I’ve liked but not loved a number of her previous works. Her “Pop 2” mixtape is certainly a solid project, but I didn’t see it as the reinvention of pop music hardcore fans seemed to. “Backseat,” “Femmebot” and “Track 10” are phenomenal, but the rest of the tape is pretty far from spectacular.
“Charli,” however, is a delight from front to back. Every feature, every hook, every bouncy bubblegum bass line on this record brings something to the table.
The opening track, “Next Level Charli,” is exactly what the title implies. This is a new standard for Charli. This is her at her best, most fun and most genuine. She describes the song as an anthem for her fans (“Angels” as she calls them), and it’s not hard to see why. Dancing, drugs, blasting music in a Prius; a clearer picture of Charli XCX’s vision has never been painted. The song might feel insubstantial, frivolous, even vapid if it weren’t so damn fun. And even if the song isn’t traveling too far outside the box lyrically, A.G. Cook’s production certainly is.
Cook executive produced “Charli” and is the founder of the PC Music label, which has been at the cutting edge of pop music since it was founded in 2013. The label is known for exaggerating pop until it becomes almost surreal. Cook in particular has an ear for what makes pop music tick, and what he can do to subvert his audience’s expectations. “Charli” is informed and influenced by the sounds of ‘80s synth pop, ‘90s boy bands, and 2000s dance pop, but in a way that still feels decidedly now.
The record’s second track, “Gone,” is the highlight of the record.

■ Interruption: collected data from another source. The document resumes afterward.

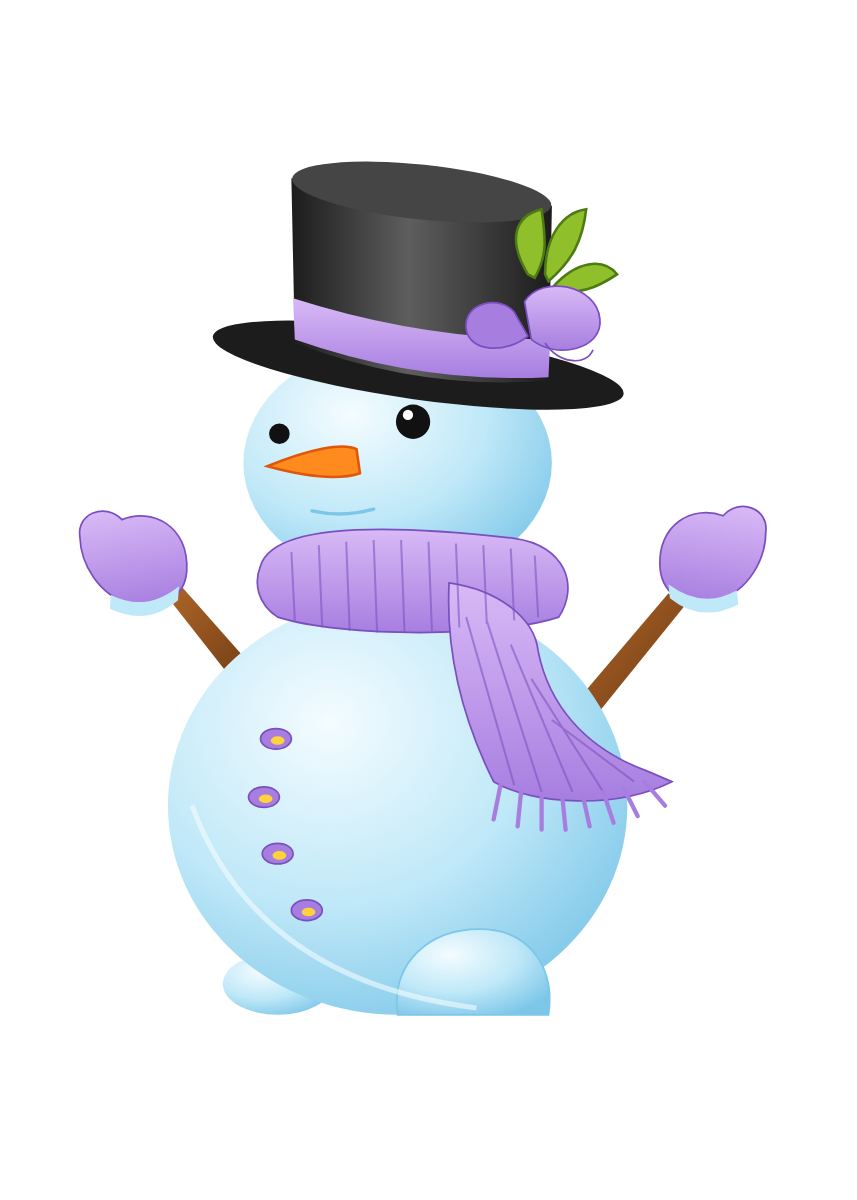
<!DOCTYPE html>
<html lang="en">
<head>
<meta charset="utf-8">
<title>Snowman in Top Hat</title>
<style>
  :root {
    --paper: #ffffff;
    --snow-light: #f4fcff;
    --snow-mid: #bfe8f8;
    --snow-deep: #7cc6e8;
    --hat-top: #5e5e5e;
    --hat-dark: #1c1c1c;
    --violet-light: #d9b9f6;
    --violet: #a77ee0;
    --violet-deep: #7a4fc0;
    --leaf: #8fbf2a;
    --leaf-dark: #4d7a12;
    --carrot: #ff8a1e;
    --carrot-dark: #e0560a;
    --wood: #b0672a;
    --wood-dark: #6e3a12;
    --button-core: #ffd23c;
    --eye: #111111;
  }
  html, body { margin: 0; padding: 0; overflow: hidden; background: var(--paper); }
  .canvas { width: 857px; height: 1200px; background: var(--paper); }
  .snowman { display: block; width: 857px; height: 1200px; }
</style>
</head>
<body>
<main class="canvas">
<svg class="snowman" viewBox="0 0 500 700" role="img" aria-label="Snowman with black top hat, violet scarf and violet mittens">
  <defs>
    <radialGradient id="snowShade" cx="0.35" cy="0.3" r="0.8">
      <stop offset="0" stop-color="var(--snow-light)"/>
      <stop offset="0.55" stop-color="var(--snow-mid)"/>
      <stop offset="1" stop-color="var(--snow-deep)"/>
    </radialGradient>
    <linearGradient id="hatShade" x1="0" y1="0" x2="1" y2="0">
      <stop offset="0" stop-color="var(--hat-dark)"/>
      <stop offset="0.45" stop-color="var(--hat-top)"/>
      <stop offset="1" stop-color="var(--hat-dark)"/>
    </linearGradient>
    <linearGradient id="violetShade" x1="0" y1="0" x2="0" y2="1">
      <stop offset="0" stop-color="var(--violet-light)"/>
      <stop offset="1" stop-color="var(--violet)"/>
    </linearGradient>
    <linearGradient id="woodShade" x1="0" y1="0" x2="1" y2="1">
      <stop offset="0" stop-color="var(--wood)"/>
      <stop offset="1" stop-color="var(--wood-dark)"/>
    </linearGradient>
    <g id="mitten">
      <path d="M-28 8 C-34 -18 -14 -32 4 -28 C12 -40 30 -36 30 -22 C32 -8 26 14 6 22 C-8 28 -24 24 -28 8 Z" fill="url(#violetShade)" stroke="var(--violet-deep)" stroke-width="1"/>
      <path d="M-22 16 Q0 28 18 14 L20 22 Q0 36 -20 24 Z" fill="var(--snow-mid)"/>
    </g>
    <g id="coatButton">
      <ellipse rx="9" ry="6" fill="var(--violet)" stroke="var(--violet-deep)" stroke-width="1"/>
      <ellipse rx="4" ry="2.5" cx="1" cy="1" fill="var(--button-core)"/>
    </g>
  </defs>

  <g class="arms">
    <path d="M96 346 L104 340 L150 392 L140 402 Z" fill="url(#woodShade)"/>
    <path d="M390 346 L399 354 L344 422 L334 412 Z" fill="url(#woodShade)"/>
    <use href="#mitten" transform="translate(80 330) rotate(-10) scale(-1 1)"/>
    <use href="#mitten" transform="translate(414 328) rotate(8)"/>
  </g>

  <g class="body">
    <ellipse cx="162" cy="574" rx="32" ry="18" fill="url(#snowShade)"/>
    <ellipse cx="232" cy="470" rx="134" ry="122" fill="url(#snowShade)"/>
    <path d="M232 592 C228 562 250 542 280 542 C310 542 324 566 320 592 Z" fill="url(#snowShade)" stroke="var(--snow-deep)" stroke-width="1"/>
    <path d="M112 470 Q150 572 278 588" fill="none" stroke="var(--snow-light)" stroke-width="3" opacity="0.6"/>
    <use href="#coatButton" transform="translate(161 431)"/>
    <use href="#coatButton" transform="translate(154 465)"/>
    <use href="#coatButton" transform="translate(162 498)"/>
    <use href="#coatButton" transform="translate(179 531)"/>
  </g>

  <g class="head">
    <ellipse cx="232" cy="270" rx="90" ry="70" fill="url(#snowShade)"/>
    <circle cx="163" cy="253" r="6" fill="var(--eye)"/>
    <circle cx="241" cy="246" r="10" fill="var(--eye)"/>
    <circle cx="238" cy="242" r="3" fill="var(--paper)"/>
    <path d="M208 262 C200 258 180 262 156 272 C178 278 198 280 210 276 Z" fill="var(--carrot)" stroke="var(--carrot-dark)" stroke-width="1.5"/>
    <path d="M182 298 Q200 302 218 297" fill="none" stroke="var(--snow-deep)" stroke-width="2" stroke-linecap="round"/>
  </g>

  <g class="scarf">
    <path d="M152 330 C160 304 230 306 300 314 C330 318 338 342 326 360 C290 372 200 372 162 360 C150 352 148 340 152 330 Z" fill="url(#violetShade)" stroke="var(--violet-deep)" stroke-width="1"/>
    <path d="M262 340 C290 344 312 360 314 380 C320 410 340 436 378 450 L392 456 C360 472 312 470 288 456 C270 420 260 380 262 340 Z" fill="url(#violetShade)" stroke="var(--violet-deep)" stroke-width="1"/>
    <g stroke="var(--violet-deep)" stroke-width="1.2" opacity="0.55" fill="none">
      <path d="M170 322 L172 362 M186 318 L188 366 M202 316 L204 368 M218 315 L220 369 M234 315 L236 369 M250 316 L252 368 M266 317 L268 366 M282 318 L284 364 M298 320 L300 362 M312 324 L314 360"/>
      <path d="M272 360 L300 458 M284 362 L316 462 M298 376 L334 462 M310 396 L352 462 M322 420 L370 456"/>
    </g>
    <path d="M292 458 L288 478 M304 462 L302 482 M316 464 L316 484 M328 464 L330 484 M340 464 L344 482 M352 462 L358 480 M364 460 L372 476 M376 456 L388 470" stroke="var(--violet)" stroke-width="2.5" stroke-linecap="round"/>
  </g>

  <g class="top-hat">
    <ellipse cx="244" cy="213" rx="121" ry="20" transform="rotate(8 244 213)" fill="var(--hat-dark)"/>
    <path d="M170 104 L172 200 Q246 228 320 222 L322 120 Z" fill="url(#hatShade)"/>
    <ellipse cx="246" cy="112" rx="76" ry="16" transform="rotate(6 246 112)" fill="#454545"/>
    <path d="M171 174 Q246 198 321 198 L320 220 Q246 224 172 198 Z" fill="url(#violetShade)"/>
    <path d="M308 160 C296 140 300 126 316 122 C318 138 320 148 312 162 Z M318 160 C318 138 328 124 342 122 C340 140 334 152 320 164 Z M322 168 C336 152 352 150 360 160 C348 168 338 172 322 170 Z" fill="var(--leaf)" stroke="var(--leaf-dark)" stroke-width="1.5"/>
    <path d="M300 182 C292 172 270 176 272 192 C274 206 296 206 308 196 Z" fill="var(--violet)" stroke="var(--violet-deep)" stroke-width="1"/>
    <path d="M306 176 C316 160 348 166 350 186 C352 204 324 210 310 198 Z" fill="url(#violetShade)" stroke="var(--violet-deep)" stroke-width="1"/>
    <path d="M318 200 C326 212 342 214 346 204" fill="none" stroke="var(--violet-deep)" stroke-width="1"/>
  </g>
</svg>
</main>
</body>
</html>
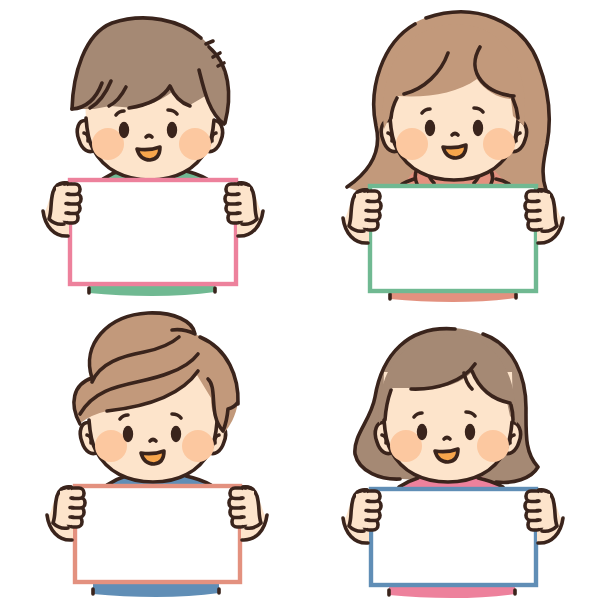
<!DOCTYPE html>
<html lang="en">
<head>
<meta charset="utf-8">
<title>Four children holding blank boards</title>
<style>
:root {
  --ink: #3a241c; --skin: #fde4cb; --cheek: #fcc8a0; --mouth: #f8a64c;
  --ash: #a58974; --tan: #c2997b;
  --green: #70b992; --coral: #e3917f; --blue: #608eb6; --pink: #ed819c;
}
html, body { margin: 0; background: #fff; overflow: hidden; }
svg { display: block; width: 612px; height: 612px; }
.line { fill: none; stroke: var(--ink); stroke-width: 3.6; stroke-linecap: round; stroke-linejoin: round; }
.skin { fill: var(--skin); }
.outlined { stroke: var(--ink); stroke-width: 3.6; stroke-linecap: round; stroke-linejoin: round; }
.ink { fill: var(--ink); }
.cheek { fill: var(--cheek); }
.mouth { fill: var(--mouth); }
.ash { fill: var(--ash); }
.tan { fill: var(--tan); }
.green { fill: var(--green); }
.coral { fill: var(--coral); }
.blue { fill: var(--blue); }
.pink { fill: var(--pink); }
.board { fill: #fff; stroke-width: 4.4; }
.edge-green { stroke: var(--green); }
.edge-coral { stroke: var(--coral); }
.edge-blue { stroke: var(--blue); }
.edge-pink { stroke: var(--pink); }
</style>
</head>
<body>
<svg viewBox="0 0 612 612" role="img" aria-label="Four smiling children, each holding a blank framed board">
<defs>
  <g id="features">
    <ellipse class="ink" cx="124" cy="130" rx="5.2" ry="8.2"/>
    <ellipse class="ink" cx="172" cy="130" rx="5.2" ry="8.2"/>
    <path class="line" d="M116 115Q119 111 124 111M168 110Q174 110 177 114" stroke-width="3"/>
    <path class="line" d="M146 137Q149 134 152 137"/>
    <path class="mouth outlined" d="M137 149Q149 151 160 147Q160 159 150 160Q140 160 137 149Z"/>
  </g>
  <g id="ears">
    <path class="skin outlined" d="M88 121C78 118 75 130 79 140C82 150 89 154 95 150Z"/>
    <path class="skin outlined" d="M211 121C221 118 225 130 221 140C218 150 211 154 205 150Z"/>
    <path class="line" d="M84 133Q89 134 88 141M216 133Q211 134 212 141" stroke-width="2.6"/>
  </g>
  <g id="head">
    <use href="#ears"/>
    <path class="skin" d="M86 70H214C215 110 216 130 207 149C196 170 175 180 150 180C125 180 104 170 93 149C84 130 85 100 86 70Z"/>
    <path class="line" d="M86 118C87 132 89 142 93 149C104 170 125 180 150 180C175 180 196 170 207 149C211 142 213 132 214 120"/>
    <circle class="cheek" cx="108" cy="144" r="16"/>
    <circle class="cheek" cx="195" cy="144" r="16"/>
  </g>
  <g id="hand">
    <path class="skin" d="M56 188C47 198 49 208 43 214C46 229 55 237 69 236V196Z"/>
    <path class="line" d="M43 211C45 226 54 237 68 236"/>
    <path class="skin" d="M75 184C66 180 56 184 53 191C49 203 52 212 49 219C55 226 63 227 70 222H76Z"/>
    <path class="line" d="M67 183C59 182 55 186 53 192C50 203 52 211 49 219C54 224 58 225 64 224"/>
    <g class="skin outlined">
      <rect x="64" y="212.5" width="14" height="10.5" rx="5"/>
      <rect x="64" y="203" width="16" height="10.5" rx="5"/>
      <rect x="64" y="193.5" width="17" height="10.5" rx="5"/>
      <rect x="64" y="184" width="16" height="10.5" rx="5"/>
    </g>
    <path class="skin" d="M56 187L67 185.500V221L56 220Z"/>
    <path class="line" d="M67 183Q63 183 60 184M67 194H69M66 203.500H69M66 213H69"/>
  </g>
  <g id="hands">
    <use href="#hand"/>
    <use href="#hand" transform="matrix(-1 0 0 1 306 0)"/>
  </g>
  <path id="shirt-hem" d="M89 282H215V292Q186 296 152 296Q119 296 89 293Z"/>
  <path id="shirt-sides" class="line" d="M89 288V293M215 288V292"/>
  <path id="shoulders" d="M103 181Q116 172 130 167H172Q192 171 207 181Z"/>
  <path id="shoulder-lines" class="line" d="M103 179Q112 173 122 170M182 170Q196 173 207 179"/>
</defs>

<rect width="612" height="612" fill="#fff"/>

<g id="short-hair-boy">
  <use href="#shirt-hem" class="green"/>
  <use href="#shirt-sides"/>
  <use href="#shoulders" class="green"/>
  <use href="#shoulder-lines"/>
  <use href="#head"/>
  <path class="ash" d="M71 110C72 72 84 32 116 22C153 11 188 22 207 43C226 62 232 94 224 124C216 118 211 106 207 95L190 105C182 104 176 98 172 92C160 101 148 106 134 108L110 106L94 109H82Z"/>
  <path class="line" d="M72 109C73 75 84 34 112 23C145 12 181 20 201 38M209 47C230 65 232 96 225 123M206 44L213 41M213 57L220 53M218 66L224 63"/>
  <path class="line" d="M72 109C86 108 96 99 102 83M90 108C99 103 106 93 111 81M109 106C117 102 122 95 126 87M129 108C148 105 163 98 170 86C174 96 181 103 190 106M199 70C204 90 209 113 224 124"/>
  <use href="#features"/>
  <rect class="board edge-pink" x="70" y="180" width="166" height="104"/>
  <use href="#hands"/>
</g>

<g id="long-hair-girl">
  <path class="tan" d="M400 35C378 60 370 96 376 126C383 155 366 174 347 187L370 196H540L547 188C541 174 546 153 549 130C553 80 535 12 460 12C430 12 412 22 400 35Z"/>
  <path class="line" d="M415 24C382 43 368 89 376 126C383 155 366 174 347 187M426 18C475 1 522 21 538 62C548 88 552 117 547 144C543 163 541 175 546 190"/>
  <use href="#shirt-hem" class="coral" transform="translate(301 6)"/>
  <use href="#shirt-sides" transform="translate(301 6)"/>
  <path class="coral" d="M402 187Q410 175 418 167H490Q500 175 509 187Z"/>
  <path class="line" d="M402 184Q408 181 414 179M418 168Q413 175 417 184M489 168Q495 175 491 184M496 179Q503 180 509 184M429 176Q431 180 434 183M479 176Q477 180 474 183"/>
  <use href="#head" transform="translate(304 0)"/>
  <path class="tan" d="M384 129C378 80 396 28 452 24C510 22 530 74 524 126L513 116L511 99C498 98 485 91 477 79C456 94 427 98 397 96L390 116Z"/>
  <path class="line" d="M448 53C441 73 424 89 404 94M480 47C464 74 489 95 514 96M397 98Q392 107 391 118M513 99Q517 108 518 118"/>
  <use href="#features" transform="translate(306 -2)"/>
  <rect class="board edge-green" x="370" y="186" width="166" height="105"/>
  <use href="#hands" transform="translate(300 7)"/>
</g>

<g id="swept-hair-boy">
  <use href="#shirt-hem" class="blue" transform="translate(4 301)"/>
  <use href="#shirt-sides" transform="translate(4 301)"/>
  <path class="blue" d="M104 488Q119 478 134 474H178Q199 477 211 488Z"/>
  <use href="#shoulder-lines" transform="translate(4 306)"/>
  <use href="#head" transform="translate(3 302)"/>
  <path class="tan" d="M79 424C68 404 74 383 92 378C80 346 105 317 143 314C174 310 195 321 194 334C224 344 239 373 238 402C236 416 230 426 224 433C214 420 211 410 211 398L197 375C176 397 142 407 107 411Q92 414 79 424Z"/>
  <path class="line" d="M80 424C69 404 73 384 92 378C81 344 108 315 148 313C174 312 193 321 195 334C187 330 179 329 172 330M200 337C228 349 239 377 238 404M92 382C100 363 122 356 144 352C159 349 171 344 179 337M80 414C99 381 138 386 169 373C183 368 192 362 198 354M107 411C144 407 180 397 198 371M208 379C218 388 208 415 223 431Q227 421 228 409Q235 407 238 402"/>
  <use href="#features" transform="translate(4 304)"/>
  <rect class="board edge-coral" x="75" y="486" width="165" height="96"/>
  <use href="#hands" transform="translate(4 304)"/>
</g>

<g id="bob-hair-girl">
  <path class="ash" d="M452 328C404 326 382 354 375 397C371 420 353 435 355 454C359 472 381 481 402 479L490 484C511 485 535 480 538 468C524 453 527 427 526 404C522 354 493 330 452 328Z"/>
  <path class="line" d="M455 329C408 325 382 355 375 397C371 420 353 435 355 454C359 472 381 480 400 479M483 334C514 345 526 377 526 408C526 436 525 453 538 467C531 479 513 484 496 482"/>
  <use href="#shirt-hem" class="pink" transform="translate(300 302)"/>
  <use href="#shirt-sides" transform="translate(300 302)"/>
  <path class="pink" d="M397 490Q412 481 427 474H473Q492 479 505 490Z"/>
  <use href="#shoulder-lines" transform="translate(296 308)"/>
  <use href="#head" transform="translate(298 302)"/>
  <path class="ash" d="M379 424C376 374 400 337 447 334C493 334 516 366 517 424L510 416L507 402C493 399 479 390 472 372C460 384 442 389 424 388H390L386 412Z"/>
  <path class="line" d="M411 389C436 390 463 382 475 364M464 373C466 380 467 384 472 389M472 371C480 391 495 400 510 403M391 390Q386 404 385 420M511 405Q513 412 513 420"/>
  <use href="#features" transform="translate(298 302)"/>
  <rect class="board edge-blue" x="371" y="489" width="165" height="96"/>
  <use href="#hands" transform="translate(300 307)"/>
</g>
</svg>
</body>
</html>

The “I feel so unstable…” pre-chorus is the most Weeknd hook the artist never wrote. Christine & the Queens’ feature here is the best on the album, and the competition is fierce. CupcakKe, Lizzo, Kim Petras; they all deliver because they always do. The remarkable part, however, is how “Charli” manages to pull the best out of musicians like Troye Sivan and Tommy Cash, who I would normally dread seeing in the features list.
“1999” is another hit, and the theme of nostalgia for an era you were too young to fully experience is one I can really sympathize with. When the world feels like it’s on the edge of disaster, getting lost in the ‘90s does seem rather attractive. The track is supplemented by the album’s closer, “2099,” which is eerie, dystopian and lyrically focuses on the contradiction at the heart of Charli XCX’s music: She is a pop star with no desire to cave in to commercialism.
I could gush on and on about almost every moment of “Charli.” From the glitched-out breakdown at the end of “Click,” which features production from St. Louis native and 100 Gecs member Dylan Brady, to the absurd future bass anthem “Shake It” featuring bounce queen Big Freedia and a slew of others. Every song here earns its keep, and the only issue I have with them is with the order they’re presented.
“Blame It On Your Love” is one of the most fun, uplifting moments on the record, and “Shake It” is a crazy, raunchy romp. But between these two songs are four of the more low-key and emotional tracks, which is a bit of a strange transition. It has the effect of making the second half of the record drag slightly, even if each of the songs are great in their own right.
When I gave Lana Del Rey’s last record a score in the low 9s, I assumed it would be my pop record of the year. I was wrong. “Charli” is everything I wanted out of “Pop 2,” and so much more. It delivers the syrupy sweet sound I’m not ashamed to admit I love, while synthesizing the past, present and future of pop into something all its own. It’s genuine, innovative and, most importantly, it never stops being fun.